the HRS documented resources for research into American History.
It later became a unit of the Research and Records Program in 1939.
The HRS was responsible for creating the soundex indexes of the
federal census which genealogists today have come to rely so heavily
on. The HRS also compiled indexes of vital statistics, cemetery
interments, school records, military records, maps, newspapers,
and the list went on and on. Microfilms of these indexes were
later made by other organizations.
The WPA was organized into regional, state, and local divisions.
Much of the work conducted by the HRS was done for the National
Archives and Records Administration (NARA), as well as state archives
agencies, and state historical societies, which these entities are
still in possession of. One can access the microfilms by paying
a visit to these organizations.
As the years went by, government officials became highly critical

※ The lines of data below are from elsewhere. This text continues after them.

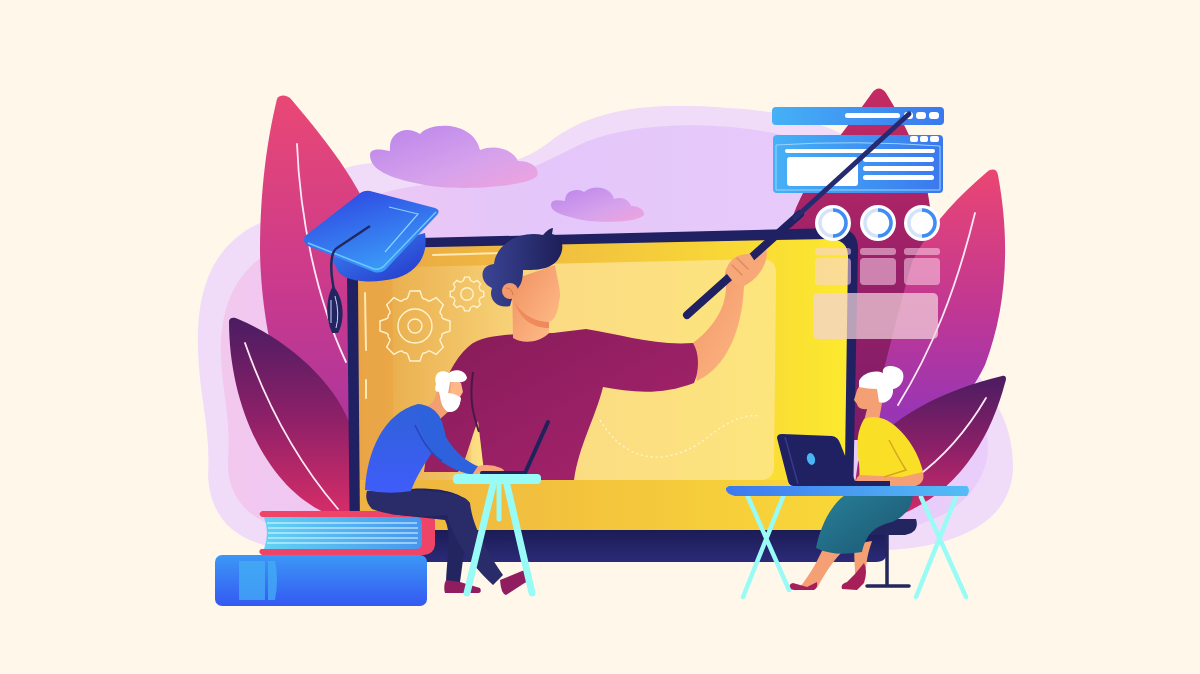
<!DOCTYPE html>
<html lang="en">
<head>
<meta charset="utf-8">
<title>Online learning for seniors</title>
<style>
:root{--cream:#fff8ea;--navy:#1f2163;--ink:#22255f;--wine:#8f1d5f;--skin:#f5a173;--mint:#98fbf6;--blue:#3d63f5;--sky:#3fa0f5;--lilac:#f0dcf8;--white:#fff}
html,body{margin:0;height:100%;overflow:hidden;background:var(--cream)}
svg{display:block;width:1200px;height:674px}
.navy{fill:var(--navy)}.ink{fill:var(--ink)}.wine{fill:var(--wine)}.skin{fill:var(--skin)}.white{fill:var(--white)}
.vein{fill:none;stroke:#ffe9f6;stroke-width:1.8;stroke-linecap:round}
.outline{fill:none;stroke:#fff3cf;stroke-width:1.4}
.mint{fill:none;stroke:var(--mint);stroke-linecap:round}
</style>
</head>
<body>
<svg viewBox="0 0 1200 674" role="img" aria-label="A teacher with a pointer on a large laptop screen, and two older students studying at desks">
<defs>
<linearGradient id="blob" x1="0" y1="0" x2="1" y2="0"><stop offset="0" stop-color="#f3c8ee"/><stop offset=".4" stop-color="#e4c6fa"/><stop offset="1" stop-color="#e9cdfa"/></linearGradient>
<linearGradient id="leaf-tall" x1="0" y1="0" x2="0" y2="1"><stop offset="0" stop-color="#e94874"/><stop offset=".45" stop-color="#cb3a8c"/><stop offset="1" stop-color="#9a33a6"/></linearGradient>
<linearGradient id="leaf-right" x1="0" y1="0" x2="0" y2="1"><stop offset="0" stop-color="#ea4672"/><stop offset=".5" stop-color="#c03793"/><stop offset="1" stop-color="#8b35c0"/></linearGradient>
<linearGradient id="leaf-back" x1="0" y1="0" x2="0" y2="1"><stop offset="0" stop-color="#c52b63"/><stop offset=".5" stop-color="#9a2068"/><stop offset="1" stop-color="#7d1c68"/></linearGradient>
<linearGradient id="leaf-dark" x1="0" y1="0" x2="0" y2="1"><stop offset="0" stop-color="#4b1c62"/><stop offset=".5" stop-color="#8c2068"/><stop offset="1" stop-color="#d62d68"/></linearGradient>
<linearGradient id="cloud" x1="0" y1="0" x2="1" y2="1"><stop offset="0" stop-color="#b983ea"/><stop offset=".6" stop-color="#d6a2ec"/><stop offset="1" stop-color="#f0a3dc"/></linearGradient>
<linearGradient id="screen" x1="0" y1="0" x2="1" y2="0"><stop offset="0" stop-color="#e9a545"/><stop offset=".45" stop-color="#f2c23f"/><stop offset="1" stop-color="#fde92f"/></linearGradient>
<linearGradient id="slide" x1="0" y1="0" x2="1" y2="0"><stop offset="0" stop-color="#eab04f"/><stop offset=".4" stop-color="#fbdb83"/><stop offset="1" stop-color="#fde57d"/></linearGradient>
<linearGradient id="ledge" x1="0" y1="0" x2="1" y2="0"><stop offset="0" stop-color="#eeb341"/><stop offset="1" stop-color="#f9d738"/></linearGradient>
<linearGradient id="base" x1="0" y1="0" x2="0" y2="1"><stop offset="0" stop-color="#1b1c56"/><stop offset="1" stop-color="#2b2a78"/></linearGradient>
<linearGradient id="cap" x1="0" y1="0" x2=".5" y2="1"><stop offset="0" stop-color="#2d3fe0"/><stop offset="1" stop-color="#3b9bf8"/></linearGradient>
<linearGradient id="cap-side" x1="0" y1="0" x2="1" y2="1"><stop offset="0" stop-color="#3a86f5"/><stop offset="1" stop-color="#2535c8"/></linearGradient>
<linearGradient id="window" x1="0" y1="0" x2="1" y2="0"><stop offset="0" stop-color="#45b1f6"/><stop offset="1" stop-color="#3b78ee"/></linearGradient>
<linearGradient id="face" x1="0" y1="0" x2="1" y2="1"><stop offset="0" stop-color="#f08f62"/><stop offset="1" stop-color="#ffc08a"/></linearGradient>
<linearGradient id="hair" x1="0" y1="0" x2="1" y2="0"><stop offset="0" stop-color="#3b4596"/><stop offset="1" stop-color="#1d1f58"/></linearGradient>
<linearGradient id="shirt" x1="0" y1="0" x2="1" y2="1"><stop offset="0" stop-color="#861c58"/><stop offset="1" stop-color="#a8236f"/></linearGradient>
<linearGradient id="sweater" x1="0" y1="0" x2="0" y2="1"><stop offset="0" stop-color="#2f62d8"/><stop offset="1" stop-color="#3f5cfa"/></linearGradient>
<linearGradient id="book" x1="0" y1="0" x2="0" y2="1"><stop offset="0" stop-color="#3c97f6"/><stop offset="1" stop-color="#3459f2"/></linearGradient>
<linearGradient id="pages" x1="0" y1="0" x2="1" y2="0"><stop offset="0" stop-color="#62d2f4"/><stop offset="1" stop-color="#4796ee"/></linearGradient>
<linearGradient id="desk" x1="0" y1="0" x2="1" y2="0"><stop offset="0" stop-color="#3d78ee"/><stop offset="1" stop-color="#55bdf6"/></linearGradient>
<linearGradient id="skirt" x1="0" y1="0" x2="1" y2="1"><stop offset="0" stop-color="#29829a"/><stop offset="1" stop-color="#1b5571"/></linearGradient>
<path id="tooth" d="M-11-27Q-8-26-7-29L-5-35H5L7-29Q8-26 11-27"/>
<g id="gear"><use href="#tooth"/><use href="#tooth" transform="rotate(45)"/><use href="#tooth" transform="rotate(90)"/><use href="#tooth" transform="rotate(135)"/><use href="#tooth" transform="rotate(180)"/><use href="#tooth" transform="rotate(225)"/><use href="#tooth" transform="rotate(270)"/><use href="#tooth" transform="rotate(315)"/></g>
<g id="dial"><circle r="18" fill="#fff"/><circle r="13" fill="none" stroke="#d4e2fa" stroke-width="3.5"/><path d="M0-13A13 13 0 0 1 0 13" fill="none" stroke="#3f8df2" stroke-width="3.5"/></g>
<g id="tile" fill="#f9d4ea" fill-opacity=".55"><rect width="36" height="7" rx="3"/><rect y="10" width="36" height="27" rx="4"/></g>
</defs>

<rect width="1200" height="674" fill="var(--cream)"/>

<g id="backdrop">
<path fill="var(--lilac)" d="M198 350C196 285 215 243 262 222C310 200 320 166 372 163C440 164 500 180 548 143C590 109 650 101 728 108C805 112 846 132 890 162C950 205 955 300 975 370C995 400 1014 425 1013 470C1010 522 958 546 890 550H300C240 548 210 522 208 475C211 430 199 395 198 350Z"/>
<path fill="url(#blob)" d="M221 360C218 290 248 260 290 240C340 215 370 186 440 184C500 184 530 170 575 147C630 119 730 121 790 137C860 158 905 190 925 260C940 350 990 390 988 452C982 500 940 525 880 533H310C260 530 226 505 228 460C231 420 223 395 221 360Z"/>
<path fill="url(#cloud)" d="M370 155C370 148 380 149 390 151C388 132 406 125 420 134C430 121 474 121 480 150C494 144 513 149 518 161C533 161 540 169 537 176C528 187 455 192 420 184C390 178 370 170 370 155Z"/>
<path fill="url(#cloud)" d="M551 205C551 199 559 200 565 201C565 190 577 188 584 192C594 184 611 187 614 199C622 196 629 200 631 206C640 206 645 211 644 215C638 223 592 224 574 218C558 214 551 211 551 205Z"/>
</g>

<g id="foliage">
<path fill="url(#leaf-tall)" d="M277 99C280 94 287 95 291 99C330 145 369 195 380 245L365 512H345C290 450 261 340 260 250C260 190 267 140 277 99Z"/>
<path class="vein" d="M297 144C300 220 317 300 346 362"/>
<path fill="url(#leaf-dark)" d="M229 321C230 317 234 317 238 319C290 341 338 385 352 430V514H328C270 490 229 410 229 321Z"/>
<path class="vein" d="M245 343C265 400 296 460 338 509"/>
<path fill="url(#leaf-back)" d="M872 93C876 87 882 87 886 93C915 140 931 180 932 235C934 310 908 390 860 440H820C790 390 775 300 790 225C805 175 846 130 872 93Z"/>
<path fill="url(#leaf-right)" d="M987 172C992 168 997 169 998 175C1011 245 1006 310 985 365C963 412 920 440 880 450L866 440C880 385 896 320 912 262C930 225 960 195 987 172Z"/>
<path class="vein" d="M975 213C956 290 932 350 898 405"/>
<path fill="url(#leaf-dark)" d="M1002 376C1006 375 1007 378 1005 383C990 440 955 500 885 520H850L858 462C890 415 945 390 1002 376Z"/>
<path class="vein" d="M986 398C966 432 940 460 915 478"/>
</g>

<g id="big-laptop">
<path class="navy" d="M347 275Q347 242 378 239L836 228Q858 228 858 249L852 552H350Z"/>
<path fill="url(#screen)" d="M358 281Q358 251 384 248L829 239Q848 239 848 257L844 531H360Z"/>
<path fill="url(#slide)" d="M392 278Q392 267 404 267L762 259Q776 259 776 273L774 466Q774 480 760 480H394Z"/>
<path fill="#e7a24a" fill-opacity=".3" d="M359 280L393 268V480H360Z"/>
<path fill="url(#ledge)" d="M360 480H845L844 531H360Z"/>
<path fill="url(#base)" d="M404 530H878Q887 530 887 540V551Q887 562 876 562H420Q405 562 404 530Z"/>
<path d="M433 255L540 252M365 293L366 350M366 380V398" stroke="#ffe9b5" stroke-width="2" stroke-linecap="round"/>
<g class="outline"><use href="#gear" transform="translate(415 326)"/><circle cx="415" cy="326" r="17"/><circle cx="415" cy="326" r="7"/><g transform="translate(467 294) scale(.48)" stroke-width="2.8"><use href="#gear"/><circle r="13"/></g>
<path stroke-dasharray="2 3" d="M600 420C630 470 675 463 708 437C730 420 745 414 760 416"/></g>
</g>

<g id="teacher">
<path fill="url(#face)" d="M690 345C712 330 727 308 726 284C721 268 733 255 751 254L766 248C770 262 758 279 744 286C742 330 727 367 697 381Z"/>
<path fill="url(#shirt)" d="M468 347C480 336 500 336 515 334L553 333L586 329C620 334 655 346 693 343C700 354 699 372 694 383C660 396 630 392 603 387C595 419 579 445 574 480H481L478 430C468 440 468 460 458 472H424C430 430 440 372 468 347Z"/>
<path fill="url(#slide)" d="M478 421L485 480H464C466 460 470 440 478 421Z"/>
<path d="M473 372C469 400 473 414 479 432" fill="none" stroke="#4b1848" stroke-width="2"/>
<path fill="url(#face)" d="M512 280L555 265C558 283 562 294 559 301C558 315 553 321 549 322V333C540 343 522 344 513 338Z"/>
<path fill="#ee8a5b" d="M515 303C524 317 538 322 549 322V328C532 328 520 318 515 303Z"/>
<path fill="url(#hair)" d="M510 306C496 309 488 298 492 288C479 282 479 265 494 264C496 244 520 230 543 235Q549 228 553 228L552 234C562 236 565 246 560 256C553 271 534 270 523 270C523 282 520 287 514 292Z"/>
<circle cx="510" cy="291" r="8" fill="#f29a6b"/>
<path d="M506 288Q512 288 513 295" fill="none" stroke="#d8744e"/>
</g>

<g id="floating-panels">
<rect x="772" y="107" width="172" height="18" rx="4" fill="url(#window)"/>
<rect x="773" y="135" width="170" height="58" rx="4" fill="url(#window)"/>
<g class="white"><rect x="845" y="113" width="55" height="5" rx="2.5"/><rect x="904" y="112" width="9" height="7" rx="3"/><rect x="916" y="112" width="10" height="7" rx="3"/><rect x="929" y="112" width="10" height="7" rx="3"/>
<rect x="910" y="136" width="8" height="6" rx="2"/><rect x="920" y="136" width="8" height="6" rx="2"/><rect x="930" y="136" width="9" height="6" rx="2"/>
<rect x="785" y="149" width="150" height="4" rx="2"/><rect x="787" y="157" width="71" height="29" rx="3"/><rect x="863" y="157" width="71" height="5" rx="2.5"/><rect x="863" y="166" width="71" height="5" rx="2.5"/><rect x="863" y="175" width="71" height="5" rx="2.5"/></g>
<path d="M776 145Q855 140 940 146M776 145V190H940V146" fill="none" stroke="#9bd4ff" stroke-width="1"/>
<use href="#dial" x="833" y="223"/><use href="#dial" x="878" y="223"/><use href="#dial" x="922" y="223"/>
<use href="#tile" x="815" y="248"/><use href="#tile" x="860" y="248"/><use href="#tile" x="904" y="248"/>
<rect x="813" y="293" width="125" height="46" rx="5" fill="#f3d3dc" fill-opacity=".72"/>
</g>

<g id="pointer" stroke-linecap="round">
<path d="M687 315L800 214" stroke="#202162" stroke-width="8"/>
<path d="M795 218L909 114" stroke="#262a70" stroke-width="5"/>
<path fill="#f7a878" d="M727 274C725 262 737 253 750 254L758 266C756 279 744 287 735 284Z"/>
<path d="M737 258L748 269M732 265L742 275" stroke="#e58a5d" stroke-width="1.5"/>
</g>

<g id="graduation-cap">
<path fill="url(#cap-side)" d="M331 258L425 233C428 252 421 270 397 278C369 285 341 281 337 269Z"/>
<path fill="url(#cap)" d="M305 236L358 195Q363 190 370 191L435 208Q441 210 437 215L387 268Q382 274 374 272L308 246Q302 242 305 236Z"/>
<path d="M308 243L374 269Q380 270 384 266L436 212" fill="none" stroke="#6cc8ff" stroke-width="1.5"/>
<path d="M389 207L418 214L385 252" fill="none" stroke="#8bd0ff" stroke-width="1.2"/>
<path d="M370 226L337 248C330 252 330 270 334 290" fill="none" stroke="#222861" stroke-width="2.5"/>
<path class="ink" d="M333 286C343 296 346 318 338 333H332C325 317 326 297 333 286Z"/>
<path d="M335 296Q340 314 336 328M331 300V323" fill="none" stroke="#cbd5ff"/>
</g>

<g id="books">
<path fill="#ee4468" d="M262 511H425Q435 512 435 522V545Q434 554 424 555H262Q257 552 261 549H410V517H262Q257 514 262 511Z"/>
<path fill="url(#pages)" d="M264 517H417Q422 518 422 524V544Q421 549 416 549H264Q270 533 264 517Z"/>
<path d="M267 523H417M268 528H418M268 533H418M268 538H418M267 543H417" stroke="#e4fbff" stroke-width="1.2"/>
<rect x="215" y="555" width="212" height="51" rx="7" fill="url(#book)"/>
<path fill="#43aef5" fill-opacity=".75" d="M239 561H265V600H239ZM268 561H275Q279 580 275 600H268Z"/>
</g>

<g id="older-man">
<path class="ink" d="M402 490C425 486 456 490 464 499C468 520 464 555 460 582H446C447 555 452 535 445 520L390 514Z"/>
<path class="wine" d="M446 580L460 582L480 588Q482 592 479 593H445Q443 586 446 580Z"/>
<path fill="#292c69" d="M367 491L416 490C445 493 464 493 470 503C473 530 490 556 503 575L493 585C472 565 456 545 447 515C420 518 390 516 372 509Q364 500 367 491Z"/>
<path class="wine" d="M500 580L522 571Q529 568 531 574Q531 580 523 584L506 595Q501 594 500 580Z"/>
<path fill="#f2a072" d="M425 407C436 404 438 391 436 382L449 375L460 382L459 406C447 410 444 417 434 424Z"/>
<path class="white" d="M436 384C433 374 440 368 449 373C454 368 466 370 467 378C465 384 456 382 450 382L448 394L460 397C461 407 456 413 448 412C440 407 441 398 439 392C434 392 435 388 436 384Z"/>
<path fill="#ffb787" d="M451 383H461L463 392L460 397H450Z"/>
<path class="white" d="M447 393Q455 393 461 398Q460 411 449 412Q443 407 447 393Z"/>
<path fill="url(#sweater)" d="M365 490C367 452 383 413 418 404C434 405 444 418 443 430C439 447 421 464 411 491Q388 495 365 490Z"/>
<path fill="#2d62dc" d="M418 410C435 405 443 419 446 437C455 452 466 462 480 467L474 475C455 472 438 461 431 452Q419 431 418 410Z"/>
<path d="M415 425Q427 452 442 461" fill="none" stroke="#2447b4" stroke-width="1.5"/>
<path fill="#f7a577" d="M478 466Q490 463 501 468Q508 472 498 473L472 475Z"/>
<path d="M482 473H525L548 422" fill="none" stroke="#20225c" stroke-width="4" stroke-linecap="round"/>
</g>

<g id="left-desk" class="mint">
<path d="M493 485L467 593M507 485L532 593" stroke-width="7"/><path d="M499 484V519" stroke-width="5"/>
<rect x="453" y="474" width="88" height="10" rx="4" fill="var(--mint)" stroke="none"/>
</g>

<g id="older-woman">
<path d="M887 528V585M867 586H909" stroke="#24265d" stroke-width="3.5" stroke-linecap="round"/>
<path class="ink" d="M854 519H916Q920 532 905 535H858Z"/>
<path fill="#f5a074" d="M827 540L847 547C833 560 824 575 817 588L800 587C812 572 819 558 827 540ZM855 544L872 541C866 558 866 568 865 579L855 584C856 570 853 558 855 544Z"/>
<path fill="#a71f58" d="M790 589Q788 584 793 583L807 587L817 582Q818 588 814 590H794ZM842 589Q840 584 847 582L855 574L864 563Q868 571 864 583L857 590Z"/>
<path fill="url(#skirt)" d="M862 487H910C918 500 907 516 892 522C877 526 867 531 862 552Q834 557 816 548C821 523 835 493 862 487Z"/>
<path fill="#f5a074" d="M857 390Q861 380 878 386L882 403L879 420L864 421L867 409Q858 410 857 404L854 400Z"/>
<path class="white" d="M859 381C862 374 874 369 883 373C881 364 896 364 902 371C906 378 901 388 893 389C894 398 886 405 879 402L877 389Q868 389 859 387Z"/>
<path fill="#f9df25" d="M864 419Q873 415 884 419C904 428 919 453 923 472L904 480H859C862 461 851 442 864 419Z"/>
<path fill="#f5a074" d="M923 472Q926 485 911 487L859 485Q853 479 860 475L902 477Z"/>
<path d="M889 440Q899 459 906 470L884 477" fill="none" stroke="#d9a51f" stroke-width="1.5"/>
<path class="navy" d="M777 438Q777 434 782 434L832 436Q838 437 840 443L855 481H890V486H794Q789 486 788 481Z"/>
<path d="M785 437L798 484" stroke="#363a8a" stroke-width="1.5"/>
<ellipse cx="811" cy="459" rx="4" ry="6" transform="rotate(-14 811 459)" fill="#49b5f5"/>
</g>

<g id="right-desk">
<path class="mint" stroke-width="4.5" d="M748 497L789 590M783 497L743 597M921 497L966 597M956 497L916 597"/>
<path fill="url(#desk)" d="M729 486H967Q971 490 967 496H735Q725 494 726 488Z"/>
</g>
</svg>
</body>
</html>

of the WPA, arguing that money was being spent to fund projects
that people did not need, such as tap dancing lessons, and murals
painted in post offices. Roosevelt claimed the high morale
of the workers was well worth the money. However, federal
funding for the WPA decreased over the years, and certain projects
were terminated. WPA staff began waging labor strikes, which
only fueled arguments against the WPA.
When the United States entered World War II in 1941, Americans
went to work building war machines. Hundreds of defense contractors
earned orders, which spurned the growth of yet thousands of more
companies. By 1943, it was clear that the WPA had run its
course. Roosevelt signed the order terminating the WPA, which
ended on June 30, 1943.
After the WPA was dissolved, the records, now in the hands of state
archives and historical societies, were microfilmed, indexed, and
made available for use. However, many other records were placed
into boxes and stored away. Fewer yet had been destroyed,
and in some cases, destroyed purposely.
With the emergence of the Internet, WPA records have found their
way into mass distribution. Genealogists, who have long relied
on microfilms of WPA records, are now finding the same records online.
The most prominent example is the USGenWeb
Census Project, where volunteers are migrating the census index
microfilms to the Internet.
Many WPA cemetery recordings are also finding their way online.
While no single WPA based project currently exists, hundreds of
people across the United States have visited their local historical
societies, copied some records, and published them to the Internet
on their own personal websites. Michael Hedrick, webmaster
of Friends of the
Occoquan Mills, has published some WPA records, including a
recording of a cemetery, which he has graciously volunteered for
this article. Click here to see it.
While critics might argue that federal money was wasted on unnecessary
projects, it is clear that the work of the WPA fostered a greater
appreciation for the arts and humanities. The thousands of
publicly accessible paintings, writings, plays, and music, stimulated
the people's appreciation of the arts. The thousands of parks
and recreational facilities built by the WPA, is the reason why
we have become used to having so many parks and facilities
nearby. Likewise, the projects of the HRS created interest
in the research of history and genealogy, which subsequently spurned
the restoration of old cemeteries, erection of monuments, and establishment
of societies and clubs. Interest in genealogy would not be
at the level it is now if not for the WPA.
- Steve Paul Johnson
Steve is the editor of The Cemetery Column, and is the webmaster
of Cemetery Records Online.